**Prompt**: Search the records below for the word "wear". Pull out each line that has it.
[[ Records for this task open ]]
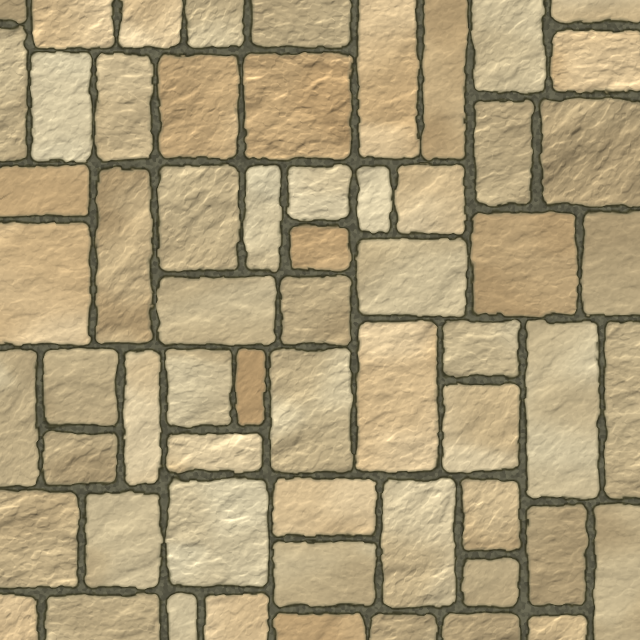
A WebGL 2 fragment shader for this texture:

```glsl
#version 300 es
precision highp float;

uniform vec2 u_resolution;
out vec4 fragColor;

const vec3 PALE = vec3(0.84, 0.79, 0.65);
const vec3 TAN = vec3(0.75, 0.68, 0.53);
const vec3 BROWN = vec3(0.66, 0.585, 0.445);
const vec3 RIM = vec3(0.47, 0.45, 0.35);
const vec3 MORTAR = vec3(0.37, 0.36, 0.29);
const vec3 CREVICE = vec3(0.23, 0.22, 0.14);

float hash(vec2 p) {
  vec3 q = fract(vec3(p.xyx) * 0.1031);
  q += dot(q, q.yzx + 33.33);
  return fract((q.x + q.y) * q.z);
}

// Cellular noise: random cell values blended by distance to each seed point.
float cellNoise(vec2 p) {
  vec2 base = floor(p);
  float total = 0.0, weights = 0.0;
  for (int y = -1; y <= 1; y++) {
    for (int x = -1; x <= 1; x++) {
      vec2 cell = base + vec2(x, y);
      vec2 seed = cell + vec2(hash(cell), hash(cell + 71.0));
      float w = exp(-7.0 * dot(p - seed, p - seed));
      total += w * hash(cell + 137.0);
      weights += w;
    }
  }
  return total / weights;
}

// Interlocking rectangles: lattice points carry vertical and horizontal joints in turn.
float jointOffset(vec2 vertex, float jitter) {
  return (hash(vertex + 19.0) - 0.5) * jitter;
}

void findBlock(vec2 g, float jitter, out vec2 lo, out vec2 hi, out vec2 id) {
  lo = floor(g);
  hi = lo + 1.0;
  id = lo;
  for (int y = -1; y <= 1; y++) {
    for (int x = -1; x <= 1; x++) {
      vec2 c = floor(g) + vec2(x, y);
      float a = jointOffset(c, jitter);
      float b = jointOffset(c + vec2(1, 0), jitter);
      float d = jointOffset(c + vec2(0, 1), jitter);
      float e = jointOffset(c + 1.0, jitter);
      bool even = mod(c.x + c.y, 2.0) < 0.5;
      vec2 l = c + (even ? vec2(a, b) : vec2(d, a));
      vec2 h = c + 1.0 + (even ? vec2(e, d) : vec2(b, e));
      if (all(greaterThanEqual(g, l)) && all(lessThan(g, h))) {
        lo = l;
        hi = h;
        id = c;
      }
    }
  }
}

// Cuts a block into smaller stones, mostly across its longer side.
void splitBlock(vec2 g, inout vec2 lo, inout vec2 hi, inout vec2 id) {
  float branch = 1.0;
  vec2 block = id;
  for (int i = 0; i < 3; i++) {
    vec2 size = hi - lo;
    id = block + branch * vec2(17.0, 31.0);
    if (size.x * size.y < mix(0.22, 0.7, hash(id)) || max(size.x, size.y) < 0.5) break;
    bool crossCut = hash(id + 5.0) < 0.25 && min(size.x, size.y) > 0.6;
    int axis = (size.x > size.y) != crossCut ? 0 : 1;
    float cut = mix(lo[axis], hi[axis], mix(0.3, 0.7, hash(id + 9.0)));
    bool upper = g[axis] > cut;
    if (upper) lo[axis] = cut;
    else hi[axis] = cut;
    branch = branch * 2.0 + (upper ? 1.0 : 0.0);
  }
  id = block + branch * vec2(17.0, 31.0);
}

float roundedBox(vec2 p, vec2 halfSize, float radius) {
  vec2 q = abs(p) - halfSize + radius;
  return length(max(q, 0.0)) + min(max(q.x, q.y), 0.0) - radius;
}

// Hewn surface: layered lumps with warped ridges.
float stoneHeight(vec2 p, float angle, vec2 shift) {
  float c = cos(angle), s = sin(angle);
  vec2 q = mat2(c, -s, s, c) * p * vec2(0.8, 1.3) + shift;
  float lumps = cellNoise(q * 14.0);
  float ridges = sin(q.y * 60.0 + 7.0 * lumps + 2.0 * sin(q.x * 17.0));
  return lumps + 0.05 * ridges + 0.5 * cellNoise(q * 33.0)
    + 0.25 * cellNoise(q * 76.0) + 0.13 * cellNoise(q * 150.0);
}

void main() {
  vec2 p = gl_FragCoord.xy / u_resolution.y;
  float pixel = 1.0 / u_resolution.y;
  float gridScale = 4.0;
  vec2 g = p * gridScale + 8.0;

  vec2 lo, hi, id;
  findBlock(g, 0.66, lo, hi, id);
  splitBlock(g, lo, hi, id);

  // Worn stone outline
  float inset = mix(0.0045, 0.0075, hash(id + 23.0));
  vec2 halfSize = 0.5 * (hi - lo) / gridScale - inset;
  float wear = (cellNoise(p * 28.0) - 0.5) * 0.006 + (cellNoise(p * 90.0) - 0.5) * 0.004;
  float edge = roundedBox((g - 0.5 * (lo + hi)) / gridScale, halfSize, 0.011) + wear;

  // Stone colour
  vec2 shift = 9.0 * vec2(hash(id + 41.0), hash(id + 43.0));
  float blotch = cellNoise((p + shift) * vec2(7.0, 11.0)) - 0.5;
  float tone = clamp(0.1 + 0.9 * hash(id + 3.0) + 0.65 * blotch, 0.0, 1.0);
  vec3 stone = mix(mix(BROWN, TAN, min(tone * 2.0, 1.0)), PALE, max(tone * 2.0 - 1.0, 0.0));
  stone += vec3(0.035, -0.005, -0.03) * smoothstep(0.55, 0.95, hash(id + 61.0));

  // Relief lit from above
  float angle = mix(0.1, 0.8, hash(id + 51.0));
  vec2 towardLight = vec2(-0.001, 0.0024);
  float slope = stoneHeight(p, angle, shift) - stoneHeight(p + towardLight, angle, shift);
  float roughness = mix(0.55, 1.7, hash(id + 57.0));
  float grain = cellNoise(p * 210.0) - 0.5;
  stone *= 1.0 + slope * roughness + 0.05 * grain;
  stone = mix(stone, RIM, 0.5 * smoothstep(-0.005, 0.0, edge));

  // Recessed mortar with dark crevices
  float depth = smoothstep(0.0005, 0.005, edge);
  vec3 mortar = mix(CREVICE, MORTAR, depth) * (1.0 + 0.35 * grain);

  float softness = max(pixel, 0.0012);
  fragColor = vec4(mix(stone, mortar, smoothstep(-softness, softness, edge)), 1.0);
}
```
[[ Records for this task closed ]]
**Problem solution**:
  float wear = (cellNoise(p * 28.0) - 0.5) * 0.006 + (cellNoise(p * 90.0) - 0.5) * 0.004;
  float edge = roundedBox((g - 0.5 * (lo + hi)) / gridScale, halfSize, 0.011) + wear;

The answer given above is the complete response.